Organised around three major thematic sections titled ‘Tools,’ ‘Materials,’ and ‘Systems,’ the structure is intended to mirror the methodology of an architecture studio, from conception to realisation, and then the broader contexts to which any built environment relates. This allows Chua to pursue a range of inquiries that includes the revision of ancient Pāli descriptions of the heavens in terms of modernist geometries and how the growth of a Chinese urban class sought to assert kinship through architectural appeals to “their” dynastic past. Further, Chua explores how the introduction of air-conditioning could underwrite notions of “civilization” and partially secure ideals of democracy as different classes now shared the new and comfortable leisure spaces of the twentieth century. And, finally, there is the coming of the Cold War and the emergence of “development” as a supplanting of democratic ideals, linked to the dictatorship of Sarit Thanarat (1957-1963) and heavy US investment to establish Bangkok as a consumerist mecca and thus as a bulwark against the spread of communism.

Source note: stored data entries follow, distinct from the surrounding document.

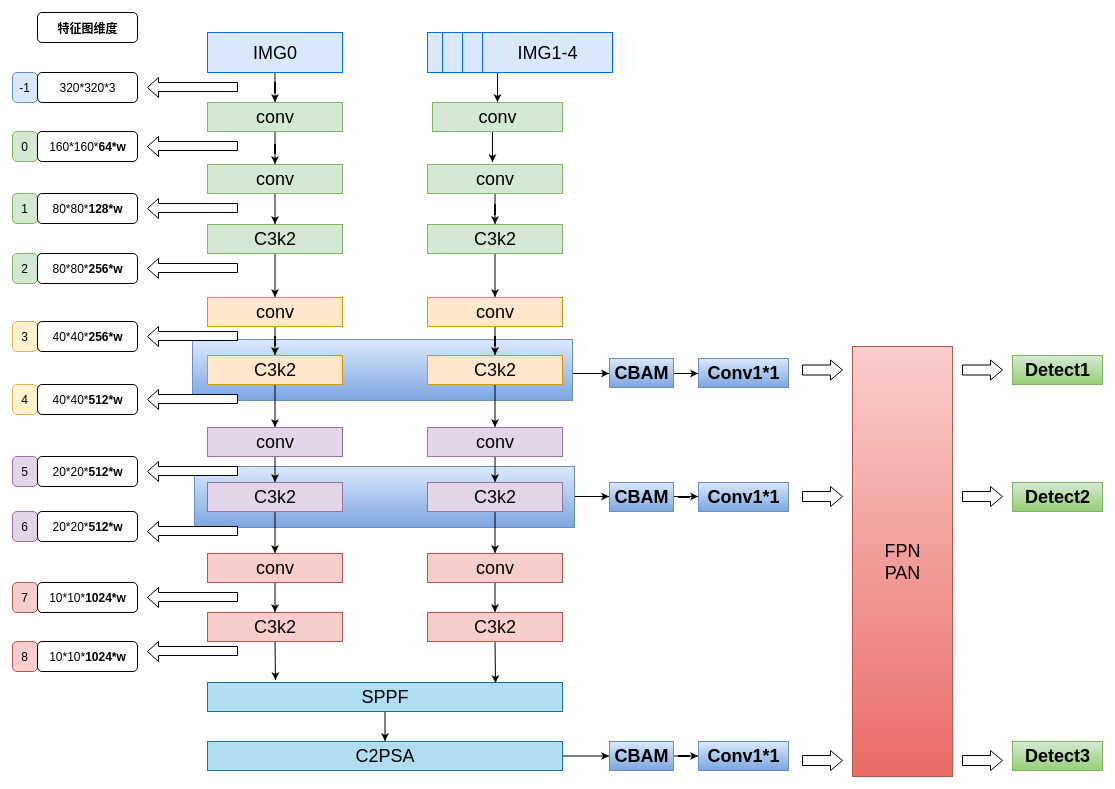
<!DOCTYPE html>
<html lang="zh">
<head>
<meta charset="utf-8">
<title>特征图维度</title>
<style>
:root {
  --ink: #000; --paper: #fff;
  --blue: #dae8fc; --blue-deep: #7ea6e0; --blue-line: #6c8ebf; --input-line: #006eeb;
  --green: #d5e8d4; --green-deep: #97d077; --green-line: #82b366;
  --orange: #ffe6cc; --orange-line: #d79b00;
  --yellow: #fff2cc; --yellow-line: #d6b656;
  --purple: #e1d5e7; --purple-line: #9673a6;
  --red: #f8cecc; --red-deep: #ea6b66; --red-line: #b85450;
  --cyan: #b1ddf0; --cyan-line: #10739e;
}
* { box-sizing: border-box; }
body { margin: 0; background: var(--paper); }
.diagram {
  position: relative; width: 1115px; height: 789px; overflow: hidden;
  background: var(--paper); color: var(--ink);
  font: 18px/22px "Liberation Sans", Arial, sans-serif;
}
.node, .group, .dimension, .heading { position: absolute; left: var(--x); top: var(--y); }
.node {
  display: flex; align-items: center; justify-content: center; text-align: center;
  width: var(--w, 136px); height: var(--h, 30px); border: 1px solid;
}
.group {
  width: 381px; height: 62px; border: 1px solid var(--blue-line);
  background: linear-gradient(var(--blue), var(--blue-deep));
}
.left { --x: 207px; }
.right { --x: 427px; }
.wide { --x: 207px; --w: 356px; }
.input { --y: 32px; --h: 41px; background: var(--blue); border-color: var(--input-line); }
.green { background: var(--green); border-color: var(--green-line); }
.orange { background: var(--orange); border-color: var(--orange-line); }
.purple { background: var(--purple); border-color: var(--purple-line); }
.red { background: var(--red); border-color: var(--red-line); }
.cyan { background: var(--cyan); border-color: var(--cyan-line); }
.yellow { background: var(--yellow); border-color: var(--yellow-line); }
.blue { background: var(--blue); border-color: var(--blue-line); }
.frames { --w: 186px; justify-content: flex-start; align-items: stretch; }
.frames i { width: 20px; border-right: 1px solid var(--input-line); }
.frames i:first-child { width: 15px; }
.frames span { flex: 1; align-self: center; }
.attention, .reduce, .detect { font-weight: bold; }
.attention, .reduce {
  background: linear-gradient(var(--blue), var(--blue-deep)); border-color: var(--blue-line);
}
.attention { --x: 609px; --w: 65px; }
.reduce { --x: 698px; --w: 91px; }
.detect {
  --x: 1012px; --w: 91px;
  background: linear-gradient(var(--green), var(--green-deep)); border-color: var(--green-line);
}
.neck {
  --x: 852px; --y: 346px; --w: 101px; --h: 431px;
  background: linear-gradient(var(--red), var(--red-deep)); border-color: var(--red-line);
}
.dimension { --x: 12px; display: flex; height: 31px; font-size: 12px; line-height: 14px; }
.index, .size, .heading {
  display: flex; align-items: center; justify-content: center;
  border-width: 1px; border-style: solid; border-radius: 5px;
}
.index { width: 26px; padding-right: 1px; }
.size { width: 101px; margin-left: -1px; background: var(--paper); border-color: var(--ink); }
.heading {
  --x: 37px; --y: 12px; width: 101px; height: 31px; margin: 0; border-color: var(--ink);
  font: bold 12px/14px "Noto Sans CJK SC", sans-serif;
}
.connectors { position: absolute; left: 0; top: 0; }
.lines { fill: none; stroke: var(--ink); }
.block-arrows { fill: var(--paper); stroke: var(--ink); }
</style>
</head>
<body>
<main class="diagram">
  <div class="group" style="--x:192px;--y:339px"></div>
  <div class="group" style="--x:194px;--y:466px"></div>

  <h1 class="heading">特征图维度</h1>
  <div class="dimension" style="--y:72px"><span class="index blue">-1</span><span class="size">320*320*3</span></div>
  <div class="dimension" style="--y:131px"><span class="index green">0</span><span class="size">160*160*<b>64*w</b></span></div>
  <div class="dimension" style="--y:193px"><span class="index green">1</span><span class="size">80*80*<b>128*w</b></span></div>
  <div class="dimension" style="--y:253px"><span class="index green">2</span><span class="size">80*80*<b>256*w</b></span></div>
  <div class="dimension" style="--y:321px"><span class="index yellow">3</span><span class="size">40*40*<b>256*w</b></span></div>
  <div class="dimension" style="--y:384px"><span class="index yellow">4</span><span class="size">40*40*<b>512*w</b></span></div>
  <div class="dimension" style="--y:456px"><span class="index purple">5</span><span class="size">20*20*<b>512*w</b></span></div>
  <div class="dimension" style="--y:511px"><span class="index purple">6</span><span class="size">20*20*<b>512*w</b></span></div>
  <div class="dimension" style="--y:582px"><span class="index red">7</span><span class="size">10*10*<b>1024*w</b></span></div>
  <div class="dimension" style="--y:641px"><span class="index red">8</span><span class="size">10*10*<b>1024*w</b></span></div>

  <div class="node left input">IMG0</div>
  <div class="node left green" style="--y:102px">conv</div>
  <div class="node left green" style="--y:164px">conv</div>
  <div class="node left green" style="--y:224px">C3k2</div>
  <div class="node left orange" style="--y:297px">conv</div>
  <div class="node left orange" style="--y:355px">C3k2</div>
  <div class="node left purple" style="--y:427px">conv</div>
  <div class="node left purple" style="--y:482px">C3k2</div>
  <div class="node left red" style="--y:553px">conv</div>
  <div class="node left red" style="--y:612px">C3k2</div>

  <div class="node right input frames"><i></i><i></i><i></i><span>IMG1-4</span></div>
  <div class="node green" style="--x:432px;--y:102px;--w:131px">conv</div>
  <div class="node right green" style="--y:164px">conv</div>
  <div class="node right green" style="--y:224px">C3k2</div>
  <div class="node right orange" style="--y:297px">conv</div>
  <div class="node right orange" style="--y:355px">C3k2</div>
  <div class="node right purple" style="--y:427px">conv</div>
  <div class="node right purple" style="--y:482px">C3k2</div>
  <div class="node right red" style="--y:553px">conv</div>
  <div class="node right red" style="--y:612px">C3k2</div>

  <div class="node wide cyan" style="--y:682px">SPPF</div>
  <div class="node wide cyan" style="--y:741px">C2PSA</div>

  <div class="node attention" style="--y:358px">CBAM</div>
  <div class="node attention" style="--y:482px">CBAM</div>
  <div class="node attention" style="--y:741px">CBAM</div>
  <div class="node reduce" style="--y:358px">Conv1*1</div>
  <div class="node reduce" style="--y:482px">Conv1*1</div>
  <div class="node reduce" style="--y:741px">Conv1*1</div>
  <div class="node neck">FPN<br>PAN</div>
  <div class="node detect" style="--y:355px">Detect1</div>
  <div class="node detect" style="--y:482px">Detect2</div>
  <div class="node detect" style="--y:741px">Detect3</div>

  <svg class="connectors" width="1115" height="789" viewBox="0 0 1115 789" aria-hidden="true">
    <defs>
      <marker id="head" markerUnits="userSpaceOnUse" markerWidth="10" markerHeight="10" refX="8" refY="5" orient="auto">
        <path d="M8 5 0 1 2 5 0 9Z" fill="#000" stroke="none"/>
      </marker>
      <polygon id="to-size" points="0,0 11,-10 11,-5 90,-5 90,4 11,4 11,10"/>
      <polygon id="to-next" points="0,-5 28,-5 28,-10 40,0 28,10 28,5 0,5"/>
    </defs>
    <g class="block-arrows">
      <use href="#to-size" x="147.5" y="87.5"/>
      <use href="#to-size" x="147.5" y="146.5"/>
      <use href="#to-size" x="147.5" y="208.5"/>
      <use href="#to-size" x="147.5" y="268.5"/>
      <use href="#to-size" x="147.5" y="336.5"/>
      <use href="#to-size" x="147.5" y="399.5"/>
      <use href="#to-size" x="147.5" y="471.5"/>
      <use href="#to-size" x="147.5" y="531.5"/>
      <use href="#to-size" x="147.5" y="597.5"/>
      <use href="#to-size" x="147.5" y="651.5"/>
      <use href="#to-next" x="802.5" y="370"/>
      <use href="#to-next" x="802.5" y="496.5"/>
      <use href="#to-next" x="802.5" y="760.5"/>
      <use href="#to-next" x="962.5" y="370"/>
      <use href="#to-next" x="962.5" y="496.5"/>
      <use href="#to-next" x="962.5" y="760.5"/>
    </g>
    <g class="lines" marker-end="url(#head)">
      <g style="marker-end:url(#head)">
        <path d="M275 73V102"/>
        <path d="M275 132V164"/>
        <path d="M275 194V224"/>
        <path d="M275 254V297"/>
        <path d="M275 327V355"/>
        <path d="M275 385V427"/>
        <path d="M275 457V482"/>
        <path d="M275 512V553"/>
        <path d="M275 583V612"/>
        <path d="M275 642 275.5 680"/>
        <path d="M497.5 73V102"/>
        <path d="M492.5 132V162"/>
        <path d="M495 194V224"/>
        <path d="M495 254V297"/>
        <path d="M495 327V355"/>
        <path d="M495 385V427"/>
        <path d="M495 457V482"/>
        <path d="M495 512V553"/>
        <path d="M495 583V612"/>
        <path d="M495 642 495.5 683"/>
        <path d="M385 712V741"/>
        <path d="M573 373.5H609"/>
        <path d="M674 373.5H698"/>
        <path d="M575 496.5H609"/>
        <path d="M674 496.5H698"/>
        <path d="M563 756H609"/>
        <path d="M674 756H698"/>
      </g>
    </g>
    <path class="lines" stroke-width="2" d="M275 82V93M275 144V154M495 204V215M275 336V346M495 336V346M678 497H690M678 756H690"/>
  </svg>
</main>
</body>
</html>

Bangkok Utopia is the most recent, and most scholarly, attempt to unravel the complexities of Bangkok as it evolved in the twentieth century. Descriptions of the extreme contrasts to be found in the Thai capital have become so familiar as to be a literary cliché but, nevertheless, given current aggressive attempts at gentrification in downtown Bangkok on behalf of PM Prayut Chan-o-cha’s dictatorial government, we should keep in view what Chua acutely grasps here: questions of the politics of architectural form and space. Unlike previous volumes such as Marc Askew’s encyclopaedic Bangkok: Place, Practice and Representation (Routledge 2002) or Philip Cornwel-Smith’s Very Bangkok: In the City of Senses (River Books 2020), to treat the city as technocratic or as a product of the “fact” of “culture” is to miss examining the vested interests that shape it. Further, as Chua implicitly suggests throughout the varied concerns of the book, forms and spaces aim to act on us, to shape bodies and subjectivities one way or another. The image of Bangkok that emerges is one of a powerful crucible for ideological experiments on behalf of a range of elites. A recurring range of street protests in Thailand since the beginning of this century are violently contesting their legacies and demanding new visions of a future. Utopian ideals are not lost.
Chua’s achievement is published as part of the University of Hawai’i Press’s series titled ‘Spatial Habitus: Making and Meaning in Asia’s Architecture.’ Hopefully this purview won’t seem too narrow to potential readers as Bangkok Utopia is a rich resource and timely in view of the rise of Asia-as-method and decolonial methodologies and theories. And it proves the health of new studies of visual and material artefacts and cultures outside their traditional disciplinary domains.